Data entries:
+++++

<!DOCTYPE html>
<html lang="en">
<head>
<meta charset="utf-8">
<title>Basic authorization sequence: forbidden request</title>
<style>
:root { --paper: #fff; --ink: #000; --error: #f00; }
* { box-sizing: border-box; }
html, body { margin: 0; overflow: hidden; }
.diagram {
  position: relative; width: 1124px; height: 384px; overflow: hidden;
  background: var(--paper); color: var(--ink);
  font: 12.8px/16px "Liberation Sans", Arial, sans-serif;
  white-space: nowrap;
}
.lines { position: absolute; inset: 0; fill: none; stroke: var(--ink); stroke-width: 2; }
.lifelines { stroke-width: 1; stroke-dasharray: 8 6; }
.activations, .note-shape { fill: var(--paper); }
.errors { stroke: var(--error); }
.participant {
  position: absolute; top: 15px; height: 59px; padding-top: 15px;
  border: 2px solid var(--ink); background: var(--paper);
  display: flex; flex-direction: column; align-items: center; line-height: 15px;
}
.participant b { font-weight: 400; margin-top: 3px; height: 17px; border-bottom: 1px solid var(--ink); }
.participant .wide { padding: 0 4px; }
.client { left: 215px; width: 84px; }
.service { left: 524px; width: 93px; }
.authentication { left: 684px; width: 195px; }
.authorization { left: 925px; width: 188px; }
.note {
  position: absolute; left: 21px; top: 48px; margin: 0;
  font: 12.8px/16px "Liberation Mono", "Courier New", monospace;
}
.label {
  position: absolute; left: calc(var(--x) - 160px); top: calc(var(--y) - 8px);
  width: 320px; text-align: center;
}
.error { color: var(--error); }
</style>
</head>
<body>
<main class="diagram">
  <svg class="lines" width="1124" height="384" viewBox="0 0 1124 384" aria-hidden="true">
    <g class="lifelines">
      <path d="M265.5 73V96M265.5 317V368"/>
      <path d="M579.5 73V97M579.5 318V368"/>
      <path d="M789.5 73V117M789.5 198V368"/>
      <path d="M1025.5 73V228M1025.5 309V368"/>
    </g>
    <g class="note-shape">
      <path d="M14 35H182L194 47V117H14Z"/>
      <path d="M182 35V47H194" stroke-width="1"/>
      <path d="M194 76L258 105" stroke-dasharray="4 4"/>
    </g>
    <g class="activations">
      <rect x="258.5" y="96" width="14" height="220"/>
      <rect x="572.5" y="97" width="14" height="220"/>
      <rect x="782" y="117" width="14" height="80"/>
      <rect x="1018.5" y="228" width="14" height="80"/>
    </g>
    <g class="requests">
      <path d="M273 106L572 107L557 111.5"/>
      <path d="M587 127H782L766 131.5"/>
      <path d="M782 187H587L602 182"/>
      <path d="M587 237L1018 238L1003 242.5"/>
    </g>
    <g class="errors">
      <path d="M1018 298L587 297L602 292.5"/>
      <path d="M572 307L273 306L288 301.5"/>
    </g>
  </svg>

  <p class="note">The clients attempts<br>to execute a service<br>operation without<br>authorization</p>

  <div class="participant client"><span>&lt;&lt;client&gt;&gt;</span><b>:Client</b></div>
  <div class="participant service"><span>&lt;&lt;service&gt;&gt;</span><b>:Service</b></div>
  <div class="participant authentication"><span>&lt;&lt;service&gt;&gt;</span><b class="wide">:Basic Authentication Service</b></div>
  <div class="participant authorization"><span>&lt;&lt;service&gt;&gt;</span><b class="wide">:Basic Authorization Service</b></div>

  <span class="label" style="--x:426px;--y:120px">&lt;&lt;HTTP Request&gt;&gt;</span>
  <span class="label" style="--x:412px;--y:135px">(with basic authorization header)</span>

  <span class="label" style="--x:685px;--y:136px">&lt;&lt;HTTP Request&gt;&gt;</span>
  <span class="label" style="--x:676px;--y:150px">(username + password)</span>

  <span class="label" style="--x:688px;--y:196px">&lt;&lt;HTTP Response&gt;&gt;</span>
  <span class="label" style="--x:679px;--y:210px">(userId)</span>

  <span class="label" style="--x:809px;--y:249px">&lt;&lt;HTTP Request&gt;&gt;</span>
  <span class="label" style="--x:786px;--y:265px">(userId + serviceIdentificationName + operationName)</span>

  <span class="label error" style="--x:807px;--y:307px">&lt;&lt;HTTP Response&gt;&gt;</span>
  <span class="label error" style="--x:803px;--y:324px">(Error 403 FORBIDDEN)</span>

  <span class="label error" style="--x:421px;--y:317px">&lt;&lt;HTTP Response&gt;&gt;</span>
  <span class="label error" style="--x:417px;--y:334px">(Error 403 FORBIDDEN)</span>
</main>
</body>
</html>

+++++

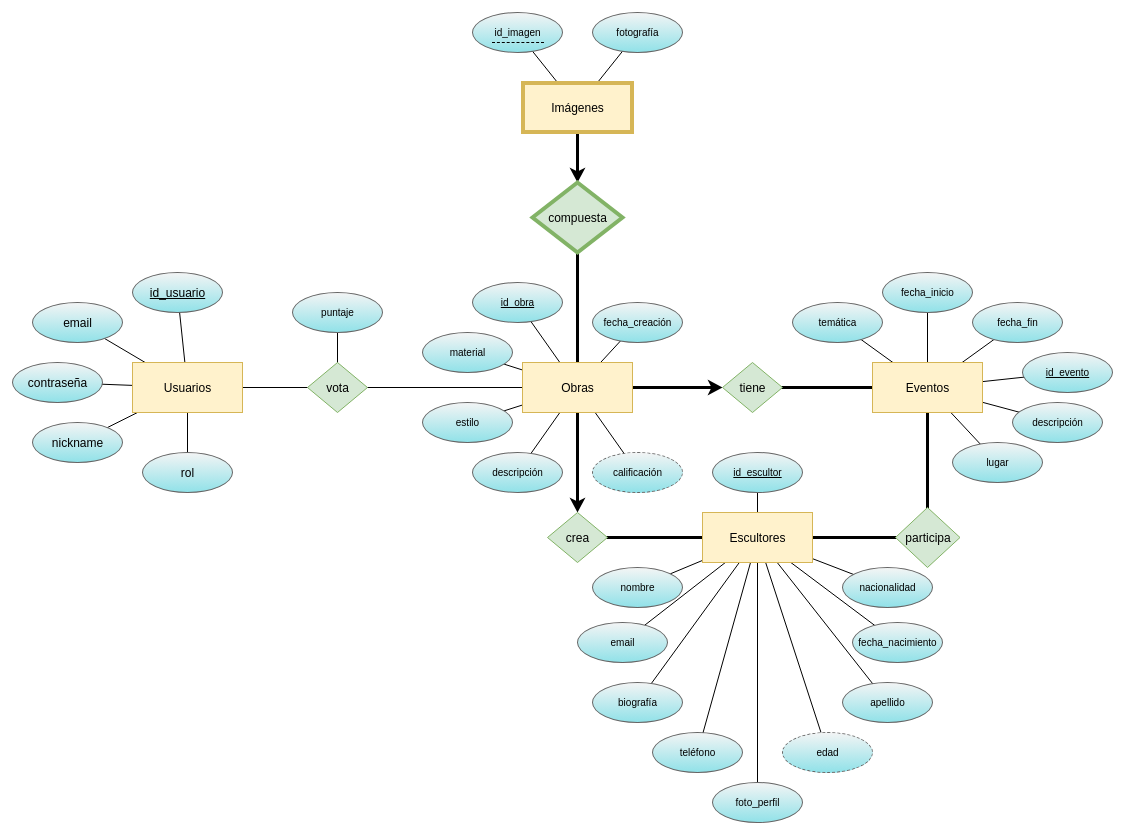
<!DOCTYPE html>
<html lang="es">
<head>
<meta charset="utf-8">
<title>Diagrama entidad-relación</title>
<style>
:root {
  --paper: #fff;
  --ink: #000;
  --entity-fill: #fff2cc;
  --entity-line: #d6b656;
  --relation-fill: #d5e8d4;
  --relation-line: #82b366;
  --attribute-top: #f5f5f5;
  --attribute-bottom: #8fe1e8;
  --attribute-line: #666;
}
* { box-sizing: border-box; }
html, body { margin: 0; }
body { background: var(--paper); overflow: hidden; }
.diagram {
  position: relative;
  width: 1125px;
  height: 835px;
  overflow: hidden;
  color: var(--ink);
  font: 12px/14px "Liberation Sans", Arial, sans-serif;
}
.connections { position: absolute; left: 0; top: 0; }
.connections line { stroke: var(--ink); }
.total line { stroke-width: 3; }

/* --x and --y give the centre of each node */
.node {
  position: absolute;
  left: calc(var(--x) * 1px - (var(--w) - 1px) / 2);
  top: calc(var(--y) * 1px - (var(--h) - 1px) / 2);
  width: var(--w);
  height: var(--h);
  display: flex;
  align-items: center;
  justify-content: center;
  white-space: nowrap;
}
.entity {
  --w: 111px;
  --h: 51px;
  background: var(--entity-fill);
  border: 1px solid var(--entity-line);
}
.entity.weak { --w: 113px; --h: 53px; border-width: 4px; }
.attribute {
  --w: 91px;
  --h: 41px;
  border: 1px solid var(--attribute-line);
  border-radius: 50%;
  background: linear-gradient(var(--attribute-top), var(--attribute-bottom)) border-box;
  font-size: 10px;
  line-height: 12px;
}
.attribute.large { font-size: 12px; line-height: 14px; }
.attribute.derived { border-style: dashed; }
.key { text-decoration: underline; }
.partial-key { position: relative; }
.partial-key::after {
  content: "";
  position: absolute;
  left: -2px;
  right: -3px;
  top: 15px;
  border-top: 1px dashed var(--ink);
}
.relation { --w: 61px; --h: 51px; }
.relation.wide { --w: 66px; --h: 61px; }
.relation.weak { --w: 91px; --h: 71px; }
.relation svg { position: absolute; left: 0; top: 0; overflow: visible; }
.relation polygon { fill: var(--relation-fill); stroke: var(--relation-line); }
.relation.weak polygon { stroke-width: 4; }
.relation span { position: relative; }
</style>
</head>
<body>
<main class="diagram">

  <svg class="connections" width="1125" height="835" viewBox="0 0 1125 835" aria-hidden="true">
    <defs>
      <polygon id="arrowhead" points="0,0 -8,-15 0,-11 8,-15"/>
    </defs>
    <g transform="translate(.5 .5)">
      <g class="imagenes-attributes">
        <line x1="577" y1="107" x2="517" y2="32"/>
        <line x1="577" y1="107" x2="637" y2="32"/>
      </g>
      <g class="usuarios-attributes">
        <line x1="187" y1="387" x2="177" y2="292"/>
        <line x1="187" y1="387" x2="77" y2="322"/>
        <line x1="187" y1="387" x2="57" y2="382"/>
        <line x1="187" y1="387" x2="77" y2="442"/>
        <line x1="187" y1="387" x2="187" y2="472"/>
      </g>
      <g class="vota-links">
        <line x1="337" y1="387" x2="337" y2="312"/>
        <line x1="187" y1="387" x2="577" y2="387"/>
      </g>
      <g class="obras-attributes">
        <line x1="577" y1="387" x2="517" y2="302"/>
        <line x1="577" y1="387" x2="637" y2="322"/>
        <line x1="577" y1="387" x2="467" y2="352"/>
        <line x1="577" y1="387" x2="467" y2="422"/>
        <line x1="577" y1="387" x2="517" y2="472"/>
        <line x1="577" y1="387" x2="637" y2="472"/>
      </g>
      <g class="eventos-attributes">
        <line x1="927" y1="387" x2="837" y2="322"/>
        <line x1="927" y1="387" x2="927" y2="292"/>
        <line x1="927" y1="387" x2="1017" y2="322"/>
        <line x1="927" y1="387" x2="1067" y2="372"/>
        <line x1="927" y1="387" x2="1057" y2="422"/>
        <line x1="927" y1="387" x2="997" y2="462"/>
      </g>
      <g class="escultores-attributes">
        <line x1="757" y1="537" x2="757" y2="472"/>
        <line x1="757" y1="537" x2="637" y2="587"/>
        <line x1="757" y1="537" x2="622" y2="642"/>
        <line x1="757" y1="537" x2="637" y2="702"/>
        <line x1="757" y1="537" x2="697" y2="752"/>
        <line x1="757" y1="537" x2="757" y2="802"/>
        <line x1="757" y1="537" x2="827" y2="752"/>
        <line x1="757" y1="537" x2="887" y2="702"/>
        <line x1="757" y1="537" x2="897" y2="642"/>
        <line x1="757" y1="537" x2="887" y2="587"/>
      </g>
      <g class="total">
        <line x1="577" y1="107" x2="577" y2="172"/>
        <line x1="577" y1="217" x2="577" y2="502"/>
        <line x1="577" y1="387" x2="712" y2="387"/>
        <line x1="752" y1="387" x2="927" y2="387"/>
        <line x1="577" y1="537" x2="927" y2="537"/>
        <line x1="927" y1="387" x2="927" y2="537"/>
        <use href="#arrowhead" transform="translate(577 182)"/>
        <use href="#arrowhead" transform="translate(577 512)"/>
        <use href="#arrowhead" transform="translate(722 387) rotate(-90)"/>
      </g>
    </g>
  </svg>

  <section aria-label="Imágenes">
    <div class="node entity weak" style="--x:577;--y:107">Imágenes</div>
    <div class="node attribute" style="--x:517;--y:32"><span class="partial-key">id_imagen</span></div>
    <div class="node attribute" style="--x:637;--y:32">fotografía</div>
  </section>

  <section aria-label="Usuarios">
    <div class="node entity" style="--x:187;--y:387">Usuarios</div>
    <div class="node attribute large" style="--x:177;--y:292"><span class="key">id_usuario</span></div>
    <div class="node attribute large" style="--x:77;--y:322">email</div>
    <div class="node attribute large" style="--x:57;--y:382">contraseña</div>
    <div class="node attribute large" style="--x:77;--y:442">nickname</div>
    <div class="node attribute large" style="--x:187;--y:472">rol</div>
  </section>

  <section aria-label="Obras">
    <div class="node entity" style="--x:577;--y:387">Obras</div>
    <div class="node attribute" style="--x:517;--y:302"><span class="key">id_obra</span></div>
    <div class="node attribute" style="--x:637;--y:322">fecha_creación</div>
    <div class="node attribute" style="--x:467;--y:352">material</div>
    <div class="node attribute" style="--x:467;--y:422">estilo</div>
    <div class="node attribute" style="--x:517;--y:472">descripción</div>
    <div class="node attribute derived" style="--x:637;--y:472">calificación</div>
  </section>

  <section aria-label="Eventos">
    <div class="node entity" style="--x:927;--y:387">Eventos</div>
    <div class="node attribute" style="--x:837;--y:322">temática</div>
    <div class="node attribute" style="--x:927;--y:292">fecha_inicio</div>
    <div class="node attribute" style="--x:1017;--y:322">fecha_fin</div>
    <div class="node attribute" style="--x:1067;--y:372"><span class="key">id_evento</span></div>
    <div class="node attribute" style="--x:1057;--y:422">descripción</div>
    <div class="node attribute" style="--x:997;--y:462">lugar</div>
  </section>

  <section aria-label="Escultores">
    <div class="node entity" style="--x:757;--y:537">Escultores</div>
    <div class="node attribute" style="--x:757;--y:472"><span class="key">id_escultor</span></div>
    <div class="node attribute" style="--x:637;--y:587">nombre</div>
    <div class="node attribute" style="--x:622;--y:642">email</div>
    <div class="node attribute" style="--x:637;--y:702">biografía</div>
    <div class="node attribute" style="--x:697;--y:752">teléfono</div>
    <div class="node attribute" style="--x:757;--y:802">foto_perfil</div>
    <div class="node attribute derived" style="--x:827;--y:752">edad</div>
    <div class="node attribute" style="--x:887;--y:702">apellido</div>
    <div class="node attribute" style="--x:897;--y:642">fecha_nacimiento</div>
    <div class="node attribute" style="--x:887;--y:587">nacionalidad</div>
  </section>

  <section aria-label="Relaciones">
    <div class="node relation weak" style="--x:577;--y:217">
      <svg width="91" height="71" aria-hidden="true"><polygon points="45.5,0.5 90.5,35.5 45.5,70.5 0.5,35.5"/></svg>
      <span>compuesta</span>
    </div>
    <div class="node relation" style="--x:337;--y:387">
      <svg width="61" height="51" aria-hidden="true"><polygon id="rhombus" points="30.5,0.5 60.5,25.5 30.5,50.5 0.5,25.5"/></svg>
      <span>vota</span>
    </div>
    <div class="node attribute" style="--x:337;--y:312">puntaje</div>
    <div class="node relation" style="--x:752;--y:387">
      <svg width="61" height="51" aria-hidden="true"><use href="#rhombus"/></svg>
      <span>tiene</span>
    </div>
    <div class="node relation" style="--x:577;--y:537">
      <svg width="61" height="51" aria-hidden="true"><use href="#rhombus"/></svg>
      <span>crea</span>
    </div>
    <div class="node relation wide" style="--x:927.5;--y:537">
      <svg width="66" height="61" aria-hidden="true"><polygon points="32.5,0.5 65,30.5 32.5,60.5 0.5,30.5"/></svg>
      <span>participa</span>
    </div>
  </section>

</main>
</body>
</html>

+++++

Within the data, tally each line containing the string "color". Answer with the number by itself.

3